Some thoughts of my own:

  1. I began rethinking what preaching is about the time I began growing disillusioned with the “6 Steps to Successful Yada Yada Yada” I had been fed in church for nearly 15 years. At that time, we didn’t often have to take notes, as a fill-in-the-blank notesheet was usually provided. This many of us would dutifully complete, filling in the missing alliterations, then when the service was over, fold in half, stuff in our pockets, and later find converted back to pulp when the laundry was done.
  2. It is difficult for people accustomed to 6 handy steps with accompanying Bible verses to transition to proclamational preaching. I learned this first when preaching this way in a young adult service hosted by an attractional church that preached the other way. There was category confusion. The sermons didn’t seem bullet-pointy, so there was difficulty sensing the narrative. And, honestly, I really stunk at easing the transition.
  3. I first began thinking about note-taking in relation to what preaching is when I heard Tim Keller, echoing Lloyd-Jones, say in a sermon, “I don’t mind if you take notes at the beginning of a message, but if you’re still taking notes at the end, I feel like I haven’t brought it home.” I thought to myself then, “Hmmm.” It resonated with me and how I both was experiencing the kind of preaching I found to exalt Christ and the kind of preaching I was trying to get better at.

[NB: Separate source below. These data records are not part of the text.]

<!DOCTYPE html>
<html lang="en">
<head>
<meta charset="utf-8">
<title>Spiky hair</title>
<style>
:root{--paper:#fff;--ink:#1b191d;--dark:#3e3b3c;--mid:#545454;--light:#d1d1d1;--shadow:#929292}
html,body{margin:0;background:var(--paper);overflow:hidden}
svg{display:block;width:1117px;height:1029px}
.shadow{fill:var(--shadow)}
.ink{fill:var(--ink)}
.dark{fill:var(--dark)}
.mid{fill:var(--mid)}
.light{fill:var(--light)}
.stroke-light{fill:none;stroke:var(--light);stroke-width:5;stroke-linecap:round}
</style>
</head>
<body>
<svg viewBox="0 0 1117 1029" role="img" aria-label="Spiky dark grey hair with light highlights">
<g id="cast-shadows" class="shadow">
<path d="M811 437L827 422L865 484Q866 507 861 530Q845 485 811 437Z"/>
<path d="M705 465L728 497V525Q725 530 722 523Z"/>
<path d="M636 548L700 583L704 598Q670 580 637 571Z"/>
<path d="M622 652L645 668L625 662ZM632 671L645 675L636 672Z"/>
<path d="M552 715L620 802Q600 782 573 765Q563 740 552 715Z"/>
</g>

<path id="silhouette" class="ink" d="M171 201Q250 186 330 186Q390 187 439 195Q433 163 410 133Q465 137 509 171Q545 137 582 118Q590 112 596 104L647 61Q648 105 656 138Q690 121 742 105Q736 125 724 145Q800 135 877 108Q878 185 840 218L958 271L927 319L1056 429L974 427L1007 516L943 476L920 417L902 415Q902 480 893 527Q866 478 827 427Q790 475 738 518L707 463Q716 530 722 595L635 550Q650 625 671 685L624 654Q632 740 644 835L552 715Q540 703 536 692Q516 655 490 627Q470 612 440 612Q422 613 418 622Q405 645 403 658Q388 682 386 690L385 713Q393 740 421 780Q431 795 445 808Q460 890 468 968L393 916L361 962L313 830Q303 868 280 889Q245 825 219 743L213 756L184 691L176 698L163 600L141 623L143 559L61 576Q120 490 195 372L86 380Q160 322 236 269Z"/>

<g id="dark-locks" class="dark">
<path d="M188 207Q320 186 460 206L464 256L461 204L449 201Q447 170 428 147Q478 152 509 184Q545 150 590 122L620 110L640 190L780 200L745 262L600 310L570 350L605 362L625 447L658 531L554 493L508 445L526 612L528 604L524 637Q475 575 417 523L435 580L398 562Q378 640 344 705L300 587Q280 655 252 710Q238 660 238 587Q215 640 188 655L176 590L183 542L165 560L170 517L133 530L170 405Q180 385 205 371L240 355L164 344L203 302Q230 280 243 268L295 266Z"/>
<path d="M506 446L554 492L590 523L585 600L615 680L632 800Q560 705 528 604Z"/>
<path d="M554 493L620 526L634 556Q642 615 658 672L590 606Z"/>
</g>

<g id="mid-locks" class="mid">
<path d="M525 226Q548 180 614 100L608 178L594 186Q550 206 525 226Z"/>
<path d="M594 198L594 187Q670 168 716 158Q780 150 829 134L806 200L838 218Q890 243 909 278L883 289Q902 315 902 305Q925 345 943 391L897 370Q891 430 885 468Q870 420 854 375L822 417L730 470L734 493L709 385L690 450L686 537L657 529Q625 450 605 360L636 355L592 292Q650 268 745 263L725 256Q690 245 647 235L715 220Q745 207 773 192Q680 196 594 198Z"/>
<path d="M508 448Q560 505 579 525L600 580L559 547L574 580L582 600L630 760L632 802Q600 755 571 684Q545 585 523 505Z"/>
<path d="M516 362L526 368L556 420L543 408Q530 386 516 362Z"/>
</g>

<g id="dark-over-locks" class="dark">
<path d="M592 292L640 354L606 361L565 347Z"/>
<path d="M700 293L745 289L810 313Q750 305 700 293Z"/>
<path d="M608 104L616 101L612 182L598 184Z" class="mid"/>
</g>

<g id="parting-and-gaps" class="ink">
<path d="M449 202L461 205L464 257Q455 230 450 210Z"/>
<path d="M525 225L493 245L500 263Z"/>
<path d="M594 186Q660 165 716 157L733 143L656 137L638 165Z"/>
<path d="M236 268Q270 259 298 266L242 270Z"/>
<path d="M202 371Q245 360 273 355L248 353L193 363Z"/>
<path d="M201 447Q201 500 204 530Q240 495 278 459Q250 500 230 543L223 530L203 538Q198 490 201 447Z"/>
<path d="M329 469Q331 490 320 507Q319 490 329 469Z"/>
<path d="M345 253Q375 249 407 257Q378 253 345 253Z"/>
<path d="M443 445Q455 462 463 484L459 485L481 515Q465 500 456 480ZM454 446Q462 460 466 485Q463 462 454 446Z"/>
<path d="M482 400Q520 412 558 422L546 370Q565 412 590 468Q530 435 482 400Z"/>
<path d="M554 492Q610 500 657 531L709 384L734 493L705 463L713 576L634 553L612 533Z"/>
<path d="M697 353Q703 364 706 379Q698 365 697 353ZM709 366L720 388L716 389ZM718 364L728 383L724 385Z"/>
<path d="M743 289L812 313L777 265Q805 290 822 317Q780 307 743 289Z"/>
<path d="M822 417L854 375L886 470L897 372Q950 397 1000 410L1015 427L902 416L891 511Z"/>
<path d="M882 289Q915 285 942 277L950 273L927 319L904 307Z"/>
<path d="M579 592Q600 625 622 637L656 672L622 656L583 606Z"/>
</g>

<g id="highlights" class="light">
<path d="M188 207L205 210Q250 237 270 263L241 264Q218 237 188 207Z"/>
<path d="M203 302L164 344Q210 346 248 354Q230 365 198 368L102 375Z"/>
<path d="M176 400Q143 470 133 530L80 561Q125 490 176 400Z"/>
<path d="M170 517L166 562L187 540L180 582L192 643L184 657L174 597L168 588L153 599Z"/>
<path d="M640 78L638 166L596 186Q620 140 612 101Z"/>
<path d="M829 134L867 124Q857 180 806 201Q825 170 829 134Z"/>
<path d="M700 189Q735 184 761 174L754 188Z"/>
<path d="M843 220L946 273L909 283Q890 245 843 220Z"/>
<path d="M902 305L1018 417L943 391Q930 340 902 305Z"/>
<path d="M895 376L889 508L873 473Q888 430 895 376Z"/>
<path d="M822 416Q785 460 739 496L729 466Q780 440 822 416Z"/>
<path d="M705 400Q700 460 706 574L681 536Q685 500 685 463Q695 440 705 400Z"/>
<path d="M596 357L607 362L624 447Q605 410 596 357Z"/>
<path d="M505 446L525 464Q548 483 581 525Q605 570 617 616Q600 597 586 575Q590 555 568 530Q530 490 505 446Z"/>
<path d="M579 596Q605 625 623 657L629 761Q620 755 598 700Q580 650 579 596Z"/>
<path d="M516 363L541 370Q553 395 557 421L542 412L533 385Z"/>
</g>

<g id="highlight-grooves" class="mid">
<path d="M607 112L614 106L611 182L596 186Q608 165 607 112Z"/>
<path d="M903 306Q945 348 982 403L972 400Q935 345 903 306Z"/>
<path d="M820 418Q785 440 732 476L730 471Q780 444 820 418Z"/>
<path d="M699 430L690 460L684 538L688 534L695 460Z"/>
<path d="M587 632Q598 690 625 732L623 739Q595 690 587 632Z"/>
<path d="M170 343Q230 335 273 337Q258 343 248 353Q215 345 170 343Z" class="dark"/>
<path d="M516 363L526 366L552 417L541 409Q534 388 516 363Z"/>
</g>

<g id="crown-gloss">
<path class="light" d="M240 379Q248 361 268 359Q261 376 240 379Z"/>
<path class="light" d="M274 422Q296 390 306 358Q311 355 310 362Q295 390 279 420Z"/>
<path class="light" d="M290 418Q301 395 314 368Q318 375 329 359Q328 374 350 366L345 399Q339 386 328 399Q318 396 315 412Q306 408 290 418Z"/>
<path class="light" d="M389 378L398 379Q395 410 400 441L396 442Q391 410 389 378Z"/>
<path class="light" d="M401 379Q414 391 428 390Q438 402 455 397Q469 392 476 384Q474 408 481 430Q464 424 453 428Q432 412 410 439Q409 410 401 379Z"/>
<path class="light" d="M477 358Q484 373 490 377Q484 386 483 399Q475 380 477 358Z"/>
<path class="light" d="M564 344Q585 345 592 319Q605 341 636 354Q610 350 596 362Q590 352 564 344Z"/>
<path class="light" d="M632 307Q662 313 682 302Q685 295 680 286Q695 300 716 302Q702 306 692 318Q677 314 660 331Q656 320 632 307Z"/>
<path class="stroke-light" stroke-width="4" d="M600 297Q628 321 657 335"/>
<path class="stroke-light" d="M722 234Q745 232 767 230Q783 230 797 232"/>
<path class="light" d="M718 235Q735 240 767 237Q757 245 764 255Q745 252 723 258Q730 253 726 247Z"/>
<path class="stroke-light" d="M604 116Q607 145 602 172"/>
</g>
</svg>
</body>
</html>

Read More



×

2017 Matching Funds Campaign: $2205 raised of $7000 goal. Donate now!